Today is National Depression Screening Day. The team at the Calgary Counselling Centre where I am working as the Interim Director of Communications has been working hard over the past few weeks to have everything ready for today’s events.

The test is live. It’s fast. Easy and anonymous. Anyone can take it. Everyone should. If only to know they are not at risk of depression. And if they are, to inform themselves so that they can do something about it.

Untreated, depression can kill. One in five Canadians will suffer a depressive episode and only 20% will seek treatment. Untreated, no matter how mild it begins, depression can deepen and in its deepening, you can sink below the ‘healthy’ state of being into that place where the only way out appears as the option no one should ever take. Suicide.

I know a lot about suicidal thinking. For much of the 4 years 9 months that I was in that relationship from hell, I wanted to die. I wanted to erase my presence from earth, erase all memory of my passing through this world from the minds of those I love. I did not want my journey to be one of pain and wanted to do everything I could to take away the pain I had caused my daughters, family, friends. And the only way I thought I could do that was to take my own life.

I am grateful today that I never did it. At the time, not doing it wasn’t through lack of ruminating on ways of doing it or imagining the release of my pain if I did. I didn’t do it because I didn’t want to. My not doing it was because I was too scared that if I did, my daughters would take it to mean I didn’t love them. And I didn’t want them to live with that belief. Because in that belief is the seed of the idea that they were to blame for my not loving them which would in cascade into the nullifying belief that they were unlovable. And that was too painful for me to conceive of. I couldn’t do it to them. I couldn’t leave them with that belief.

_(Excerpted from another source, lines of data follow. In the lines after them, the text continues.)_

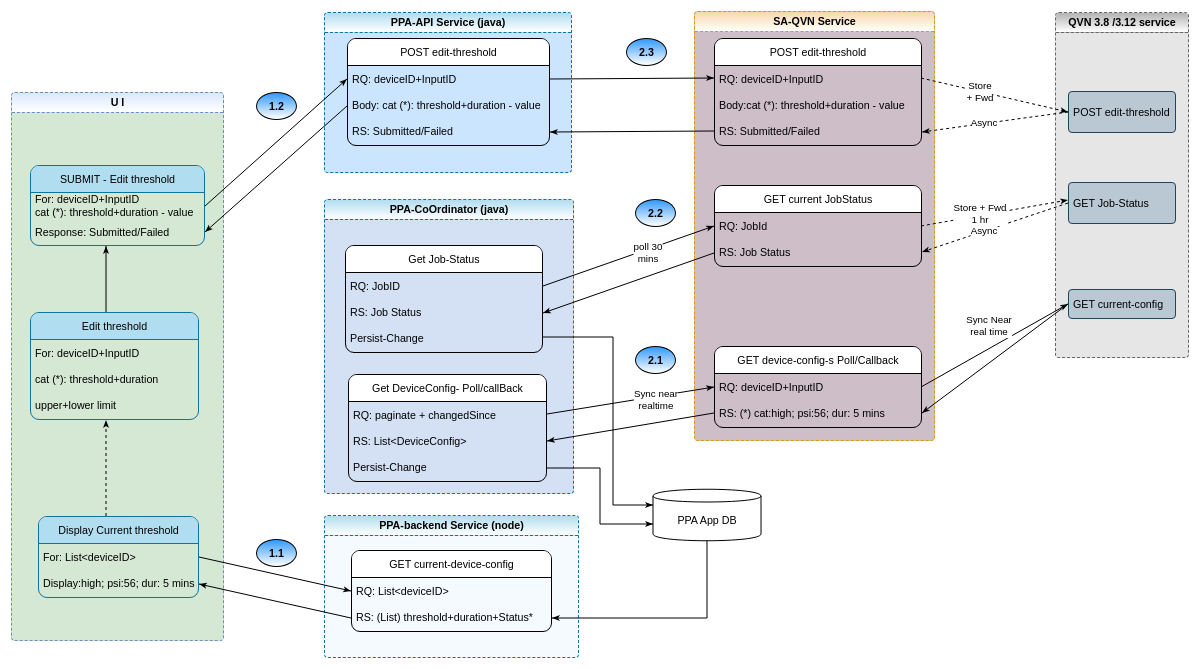
<!DOCTYPE html>
<html lang="en">
<head>
<meta charset="utf-8">
<title>Edit threshold service flow</title>
<style>
:root {
  --ink: #000;
  --paper: #fff;
  --teal: #10739e;
  --sky: #b1ddf0;
  --ui-line: #6c8ebf;
  --ui-head: #dae8fc;
  --ui-fill: #d5e8d4;
  --api-fill: #cce5ff;
  --coord-fill: #d4e1f5;
  --backend-fill: #f5faff;
  --sa-line: #d79b00;
  --sa-head: #fad7ac;
  --sa-fill: #cdbec8;
  --ext-line: #666;
  --ext-head: #b3b3b3;
  --ext-fill: #e6e6e6;
  --endpoint: #bac8d3;
  --endpoint-line: #23445d;
  --badge: #3399ff;
}
* { box-sizing: border-box; margin: 0; padding: 0; }
html, body { width: 1200px; height: 669px; overflow: hidden; background: var(--paper); }
.diagram {
  position: relative; width: 1200px; height: 669px; overflow: hidden;
  font: 10.7px/12.8px "Liberation Sans", Arial, sans-serif; color: var(--ink);
}
.lane, .node, .endpoint, .badge, .label, .store {
  position: absolute; left: var(--x); top: var(--y); width: var(--w); height: var(--h);
}
.lane { border: 1px dashed var(--line); border-radius: 4px; background: var(--fill); overflow: hidden; }
.lane h2 {
  height: 20px; display: flex; align-items: center; justify-content: center;
  font-size: 10.7px; white-space: nowrap;
  border-bottom: 1px dashed var(--line);
  background: linear-gradient(var(--head), var(--paper));
}
.ui { --line: var(--ui-line); --head: var(--ui-head); --fill: var(--ui-fill); }
.api { --line: var(--teal); --head: var(--sky); --fill: var(--api-fill); }
.coord { --line: var(--teal); --head: var(--sky); --fill: var(--coord-fill); }
.backend { --line: var(--teal); --head: var(--sky); --fill: var(--backend-fill); }
.sa { --line: var(--sa-line); --head: var(--sa-head); --fill: var(--sa-fill); }
.ext { --line: var(--ext-line); --head: var(--ext-head); --fill: var(--ext-fill); }

.node {
  display: flex; flex-direction: column; overflow: hidden; white-space: nowrap;
  border: 1px solid var(--edge, var(--ink)); border-radius: 9px;
}
.node h3 {
  flex: 0 0 27px; display: flex; align-items: center; justify-content: center;
  font-size: 10.7px; font-weight: normal;
  background: var(--cap, var(--paper)); border-bottom: 1px solid var(--edge, var(--ink));
}
.node ul { flex: 1; display: flex; flex-direction: column; list-style: none; }
.node li { flex: 1; display: flex; align-items: center; padding-left: 4px; }
.screen { --edge: var(--teal); --cap: var(--sky); }

.endpoint {
  display: flex; align-items: center; padding-left: 4px; white-space: nowrap;
  background: var(--endpoint); border: 1px solid var(--endpoint-line); border-radius: 4px;
}
.badge {
  --w: 41px; --h: 28px;
  display: flex; align-items: center; justify-content: center; font-weight: bold;
  border: 1px solid var(--ink); border-radius: 50%;
  background: linear-gradient(var(--badge), var(--paper));
}
.label {
  transform: translate(-50%, -50%); width: max-content; height: auto;
  font-size: 9.8px; line-height: 12px; text-align: center; background: var(--paper);
}
.store { display: flex; align-items: center; justify-content: center; padding-top: 11px; }
.links { position: absolute; left: 0; top: 0; }
.flow { fill: none; stroke: var(--ink); marker-end: url(#arrow); }
.async { stroke-dasharray: 3 3; }
.drum { fill: var(--paper); stroke: var(--ink); }
.rim { fill: none; stroke: var(--ink); }
</style>
</head>
<body>
<main class="diagram">

  <section class="lane ui" style="--x:11px;--y:92px;--w:213px;--h:549px"><h2>U I</h2></section>
  <section class="lane api" style="--x:324px;--y:12px;--w:248px;--h:161px"><h2>PPA-API Service (java)</h2></section>
  <section class="lane coord" style="--x:324px;--y:199px;--w:250px;--h:295px"><h2>PPA-CoOrdinator (java)</h2></section>
  <section class="lane backend" style="--x:324px;--y:515px;--w:255px;--h:143px"><h2>PPA-backend Service (node)</h2></section>
  <section class="lane sa" style="--x:694px;--y:11px;--w:241px;--h:430px"><h2>SA-QVN Service</h2></section>
  <section class="lane ext" style="--x:1055px;--y:12px;--w:134px;--h:346px"><h2>QVN 3.8 /3.12 service</h2></section>

  <article class="node screen" style="--x:30px;--y:165px;--w:175px;--h:81px">
    <h3>SUBMIT - Edit threshold</h3>
    <ul><li>For: deviceID+InputID<br>cat (*): threshold+duration - value</li><li>Response: Submitted/Failed</li></ul>
  </article>
  <article class="node screen" style="--x:30px;--y:312px;--w:169px;--h:108px">
    <h3>Edit threshold</h3>
    <ul><li>For: deviceID+InputID</li><li>cat (*): threshold+duration</li><li>upper+lower limit</li></ul>
  </article>
  <article class="node screen" style="--x:38px;--y:516px;--w:161px;--h:82px">
    <h3>Display Current threshold</h3>
    <ul><li>For: List&lt;deviceID&gt;</li><li>Display:high; psi:56; dur: 5 mins</li></ul>
  </article>

  <article class="node" style="--x:347px;--y:38px;--w:203px;--h:108px">
    <h3>POST edit-threshold</h3>
    <ul><li>RQ: deviceID+InputID</li><li>Body: cat (*): threshold+duration - value</li><li>RS: Submitted/Failed</li></ul>
  </article>
  <article class="node" style="--x:345px;--y:245px;--w:198px;--h:108px">
    <h3>Get Job-Status</h3>
    <ul><li>RQ: JobID</li><li>RS: Job Status</li><li>Persist-Change</li></ul>
  </article>
  <article class="node" style="--x:348px;--y:374px;--w:199px;--h:108px">
    <h3>Get DeviceConfig- Poll/callBack</h3>
    <ul><li>RQ: paginate + changedSince</li><li>RS: List&lt;DeviceConfig&gt;</li><li>Persist-Change</li></ul>
  </article>
  <article class="node" style="--x:351px;--y:550px;--w:201px;--h:82px">
    <h3>GET current-device-config</h3>
    <ul><li>RQ: List&lt;deviceID&gt;</li><li>RS: (List) threshold+duration+Status*</li></ul>
  </article>

  <article class="node" style="--x:714px;--y:38px;--w:208px;--h:108px">
    <h3>POST edit-threshold</h3>
    <ul><li>RQ: deviceID+InputID</li><li>Body:cat (*): threshold+duration - value</li><li>RS: Submitted/Failed</li></ul>
  </article>
  <article class="node" style="--x:714px;--y:185px;--w:208px;--h:82px">
    <h3>GET current JobStatus</h3>
    <ul><li>RQ: JobId</li><li>RS: Job Status</li></ul>
  </article>
  <article class="node" style="--x:714px;--y:346px;--w:208px;--h:82px">
    <h3>GET device-config-s Poll/Callback</h3>
    <ul><li>RQ: deviceID+InputID</li><li>RS: (*) cat:high; psi:56; dur: 5 mins</li></ul>
  </article>

  <div class="endpoint" style="--x:1068px;--y:91px;--w:108px;--h:42px">POST edit-threshold</div>
  <div class="endpoint" style="--x:1068px;--y:182px;--w:108px;--h:42px">GET Job-Status</div>
  <div class="endpoint" style="--x:1068px;--y:289px;--w:108px;--h:30px">GET current-config</div>

  <svg class="links" width="1200" height="669" viewBox="0 0 1200 669" aria-hidden="true">
    <defs>
      <marker id="arrow" markerUnits="userSpaceOnUse" markerWidth="9" markerHeight="8" refX="8" refY="4" orient="auto">
        <path d="M8 4 L0 7 L2 4 L0 1 Z"/>
      </marker>
    </defs>
    <g id="screen-links">
      <path class="flow" d="M106 312 V246"/>
      <path class="flow async" d="M106 516 V420"/>
      <path class="flow" d="M205 206 L347 79"/>
      <path class="flow" d="M347 106 L205 232"/>
      <path class="flow" d="M199 557 L351 591"/>
      <path class="flow" d="M351 618 L199 584"/>
    </g>
    <g id="service-links">
      <path class="flow" d="M549 79 L714 78"/>
      <path class="flow" d="M714 131 L550 132"/>
      <path class="flow" d="M543 286 L714 226"/>
      <path class="flow" d="M714 253 L543 313"/>
      <path class="flow" d="M547 414 L714 387"/>
      <path class="flow" d="M714 413 L547 441"/>
    </g>
    <g id="external-links">
      <path class="flow async" d="M921 78 L1068 112"/>
      <path class="flow async" d="M1068 112 L922 132"/>
      <path class="flow async" d="M921 226 L1068 200"/>
      <path class="flow async" d="M1068 203 L922 252"/>
      <path class="flow" d="M921 387 L1068 304"/>
      <path class="flow" d="M1068 304 L922 413"/>
    </g>
    <g id="store-links">
      <path class="flow" d="M543 337 H613 V505 H653"/>
      <path class="flow" d="M547 468 H600 V524 H653"/>
      <path class="flow" d="M707 540 V618 H552"/>
    </g>
    <path class="drum" d="M653 496 C653 487 761 487 761 496 V534 C761 543 653 543 653 534 Z"/>
    <path class="rim" d="M653 496 C653 504 761 504 761 496"/>
  </svg>

  <div class="store" style="--x:653px;--y:489px;--w:108px;--h:51px">PPA App DB</div>

  <span class="label" style="--x:648px;--y:253px">poll 30<br>mins</span>
  <span class="label" style="--x:656px;--y:400px">Sync near<br>realtime</span>
  <span class="label" style="--x:980px;--y:92px">Store<br>+ Fwd</span>
  <span class="label" style="--x:984px;--y:123px">Async</span>
  <span class="label" style="--x:980px;--y:214px">Store + Fwd<br>1 hr</span>
  <span class="label" style="--x:984px;--y:231px">Async</span>
  <span class="label" style="--x:989px;--y:326px">Sync Near<br>real time</span>

  <b class="badge" style="--x:256px;--y:92px">1.2</b>
  <b class="badge" style="--x:626px;--y:38px">2.3</b>
  <b class="badge" style="--x:635px;--y:199px">2.2</b>
  <b class="badge" style="--x:635px;--y:346px">2.1</b>
  <b class="badge" style="--x:256px;--y:539px">1.1</b>

</main>
</body>
</html>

And so, instead, I disappeared in the hopes they would forget about me.

Isn’t life amazing?

From the deepest darkest pockets of my despair has grown this incredible life of joy and love and passion.

Taking care of our mental health is important.

And it can begin with a simple test that will give each of us a benchmark on where we’re at in our emotional well-being today.

At the Centre’s website today, Craig Lester has written a powerful blog about his journey through depression. Two years ago, he didn’t know why he was feeling so negative and despairing until he took the test last year. Now, Craig is filled with life. He has dreams and is working to make them real. And, he’s speaking out.

You can too.

Speak. Speak out. You make a difference.

Every 40 seconds, somewhere in the world someone takes their own life.

From my own experience of having been in that place where suicide felt like the only way out, I know how challenging it is to speak up FOR life. My voice had become so silent, my being present in this world so still, I did not believe I had the capacity to speak up or move from that dark tunnel of fear I inhabited.

Now I know I can. And in my speaking up I want everyone to know, no matter how dark the moment, how deep their despair, there is help. Reach for it. There are hands waiting to reach back.

Even when you feel no one will be there. Even when you tell yourself there is no point, it’s futile, no one’s listening, watching, caring. Reach out. You don’t have to speak. You don’t have to say a word. Just reach. And keep reaching. Keep moving into and through the fear all is lost. Keep reaching for the phone to call the Distress Centre. Keep reaching for the hand next to yours. Keep reaching out of yourself into the world around you.

Today is National Depression Screening Day. Please take the test and tell everyone you know about it. You could help save a life.